"As the world contemplates its dwindling fossil fuel supplies and the environmental costs of energy production, fusion looks ever more appealing," he says. "This accelerator we are proposing will enable us to evaluate the target physics for high-intensity heavy ion beams. Added to the data from the studies at NIF, we should emerge with a clear idea as to the best way to develop fusion energy technology."
Bangerter and other IFE experts have acknowledged that the technical challenges of heavy ion drivers probably do not pose as large an obstacle as does holding down the costs. Thanks to advances in accelerator technology, many made during the past 20 years of the IFE program at Berkeley, Bangerter and his AFRD colleagues believe they can build their new accelerator for $150 million. This represents roughly a 10-percent increase above the federal investment proposed for NIF¬a relatively small increase in expenditures for a disproportionately large payoff in essential technical information.

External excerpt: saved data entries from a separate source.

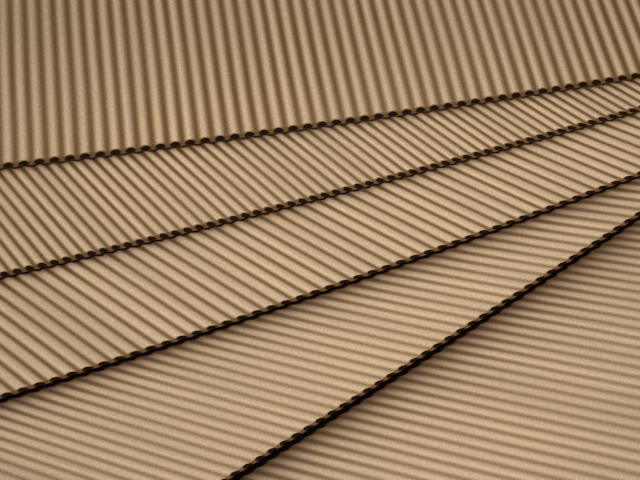
Give the GLSL for this texture, as a Shadertoy shader.

```glsl
// Five overlapping sheets of corrugated card, fanned out and seen at a slant.
// Sheets are painted from the lowest up: each casts a shadow, then covers what
// lies below with flutes that meet at a vanishing point, and a cut, holed rim.

const int SHEETS = 5;
const float SPAN = 1.3333;            // canvas width in canvas heights
const float TAU = 6.28319;
const float GRAIN_SCALE = 170.0;
const float GRAIN_AMOUNT = 0.09;
const float FLUTE_VARIATION = 0.06;
const float RIM_WAVE = 0.0013;
const float HALO_STRENGTH = 0.80;

const vec3 CREST = vec3(0.80, 0.69, 0.555);
const vec3 GROOVE = vec3(0.41, 0.30, 0.175);
const vec3 CUT = vec3(0.42, 0.29, 0.17);
const vec3 HOLE = vec3(0.05, 0.02, 0.01);
const vec3 SHADOW = vec3(0.04, 0.015, 0.008);
const vec3 HALO = vec3(0.17, 0.09, 0.04);

// Lower edge: height at left, height at right, sag, rim thickness
const vec4 EDGE[SHEETS] = vec4[](
    vec4(0.649, 0.839, 0.008, 0.010), vec4(0.422, 0.769, 0.009, 0.010),
    vec4(0.170, 0.635, 0.011, 0.007), vec4(-0.29, 0.552, 0.010, 0.007),
    vec4(-0.90, -0.10, 0.0, 0.008));

// Flutes: run per fall at left and right, frequency, its growth along the edge
const vec4 FLUTE[SHEETS] = vec4[](
    vec4(0.03, 0.38, 30.5, 2.3), vec4(0.80, 1.70, 38.0, 3.5),
    vec4(1.30, 2.30, 29.0, 3.1), vec4(2.6, 6.0, 36.0, 3.0),
    vec4(2.0, 4.0, 23.5, 3.5));

// Look: groove depth, groove sharpness, shadow core, shadow halo
const vec4 LOOK[SHEETS] = vec4[](
    vec4(0.86, 1.2, 0.001, 0.010), vec4(0.84, 1.9, 0.002, 0.011),
    vec4(0.80, 2.6, 0.006, 0.024), vec4(0.50, 1.9, 0.011, 0.042),
    vec4(0.48, 1.7, 0.0, 0.01));

// Edge blur of each sheet, growing away from the plane of focus
const float BLUR[SHEETS] = float[](0.0028, 0.0018, 0.0010, 0.0012, 0.0020);

vec2 hash2(vec2 p) {
    vec3 q = fract(p.xyx * vec3(0.1031, 0.1030, 0.0973));
    q += dot(q, q.yzx + 33.33);
    return fract((q.xx + q.yz) * q.zy);
}

// Distance to the nearest scattered point
float cellular(vec2 p) {
    vec2 cell = floor(p);
    float nearest = 2.0;
    for (int y = -1; y <= 1; y++)
        for (int x = -1; x <= 1; x++) {
            vec2 c = cell + vec2(x, y);
            nearest = min(nearest, length(c + hash2(c) - p));
        }
    return nearest;
}

float layeredSines(vec2 p) {
    return 0.5 * sin(p.x * 7.0 + 2.0 * sin(p.y * 5.0))
         + 0.3 * sin(p.y * 17.0 - p.x * 11.0)
         + 0.2 * sin(p.x * 29.0 + p.y * 23.0);
}

void mainImage(out vec4 fragColor, in vec2 fragCoord) {
    vec2 p = fragCoord / iResolution.y;
    float pixel = 1.0 / iResolution.y;
    float along = p.x / SPAN;
    float wear = layeredSines(p);
    float grain = cellular(p * GRAIN_SCALE) - 0.5;
    vec3 color = SHADOW;
    float grooveBelow = 0.0;

    for (int i = SHEETS - 1; i >= 0; i--) {
        vec4 edge = EDGE[i], flute = FLUTE[i], look = LOOK[i];
        float soft = max(BLUR[i], pixel);
        float rise = edge.y - edge.x, slope = rise / SPAN;
        float height = p.y - mix(edge.x, edge.y, along)
                     + 4.0 * edge.z * along * (1.0 - along);

        // Follow the line from the vanishing point down to the edge
        float climb = (SPAN + flute.y * rise) / (flute.y - flute.x);
        float vanishX = -climb * flute.x;
        float vanishHeight = climb - slope * vanishX;
        float s = vanishX + (p.x - vanishX) * vanishHeight / (vanishHeight - height);
        float phase = s * (flute.z + flute.w * s) + 0.04 * wear;
        float wave = cos(TAU * phase);
        float dist = height / sqrt(1.0 + slope * slope) + RIM_WAVE * wave;

        // Shadow on the sheet below, reaching further along its grooves
        float core = look.z * (1.3 - 0.7 * along);
        float reach = look.w * (0.6 + 0.8 * grooveBelow);
        float below = max(-dist - core, 0.0);
        color = mix(color, HALO, HALO_STRENGTH * exp(-below / reach));
        color = mix(color, SHADOW, smoothstep(core + 0.004, core - 0.002, -dist));

        // Fluted paper, with a lit flank and slight change between flutes
        float groove = pow(0.5 + 0.5 * wave, look.y);
        float flank = 0.05 * look.x * sin(TAU * phase);
        float tint = hash2(vec2(floor(phase + 0.5), float(i) + 3.0)).x - 0.5;
        vec3 paper = mix(CREST, GROOVE, groove * look.x * (1.0 + 0.12 * wear));
        paper *= 1.0 + flank + FLUTE_VARIATION * tint * (1.0 - groove)
               + GRAIN_AMOUNT * grain + 0.025 * wear;

        // Cut rim with one hole for each flute
        float rim = smoothstep(edge.w + soft, edge.w - soft, dist);
        vec2 q = vec2((fract(phase) - 0.5) / 0.36, (dist / edge.w - 0.40) / 0.48);
        float hole = 1.0 - smoothstep(0.65, 1.2, length(q));
        paper = mix(paper, mix(CUT, HOLE, hole), rim * 0.9);

        color = mix(color, paper, smoothstep(-soft, soft, dist));
        grooveBelow = groove;
    }

    // Light falls off from the middle, most of all towards the top
    vec2 away = p - vec2(0.80, 0.45);
    color *= 1.02 - 0.14 * dot(away, away) - 0.08 * smoothstep(0.7, 1.0, p.y);
    fragColor = vec4(clamp(color, 0.0, 1.0), 1.0);
}
```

According to AFRD accelerator designer Andy Faltens, among the top cost-cutting technological improvements are better electrostatic and magnetic beam-focusing systems, new techniques for beam manipulation, and the use of improved ferromagnetic and other more cost-efficient materials.
"While all of the ingredients of an accelerator will continue to evolve, enough time has passed to see tangible improvements," Faltens says. "Our new design will be able to reach many more joules of energy per dollar than ever before."
If the U.S. Department of Energy approves the new proposal, Bangerter and his AFRD team, working in collaboration with a team of researchers at Livermore, aim to have a conceptual design completed by 1998. Construction could start in the year 2000 and take approximately three years. Experimentation could then begin at about the same time as fusion energy experiments begin at NIF.
In an Inertial Fusion Energy system, powerful beams of either ions or photons are directed onto a target of nuclear fuel, causing an implosion that ignites the fuel and releases an enormous quantity of heat.
Photo courtesy Laboratory for Laser Energetics, University of Rochester
"Experiments with a heavy ion driver will have to be done eventually to answer the questions that NIF cannot," Bangerter says. "From a scientific as well as a cost-effective standpoint, it makes sense for the heavy ion and laser experiments to coincide."
The inevitable exhaustion of fossil fuel supplies is no laughing matter. Those who would shrug this eventuality off as something that won't happen for another hundred years should remember another saying that has been making the rounds far longer than any jokes about fusion energy: If you don't learn to crawl, you'll never learn to walk.
Continue to part 3 of this story.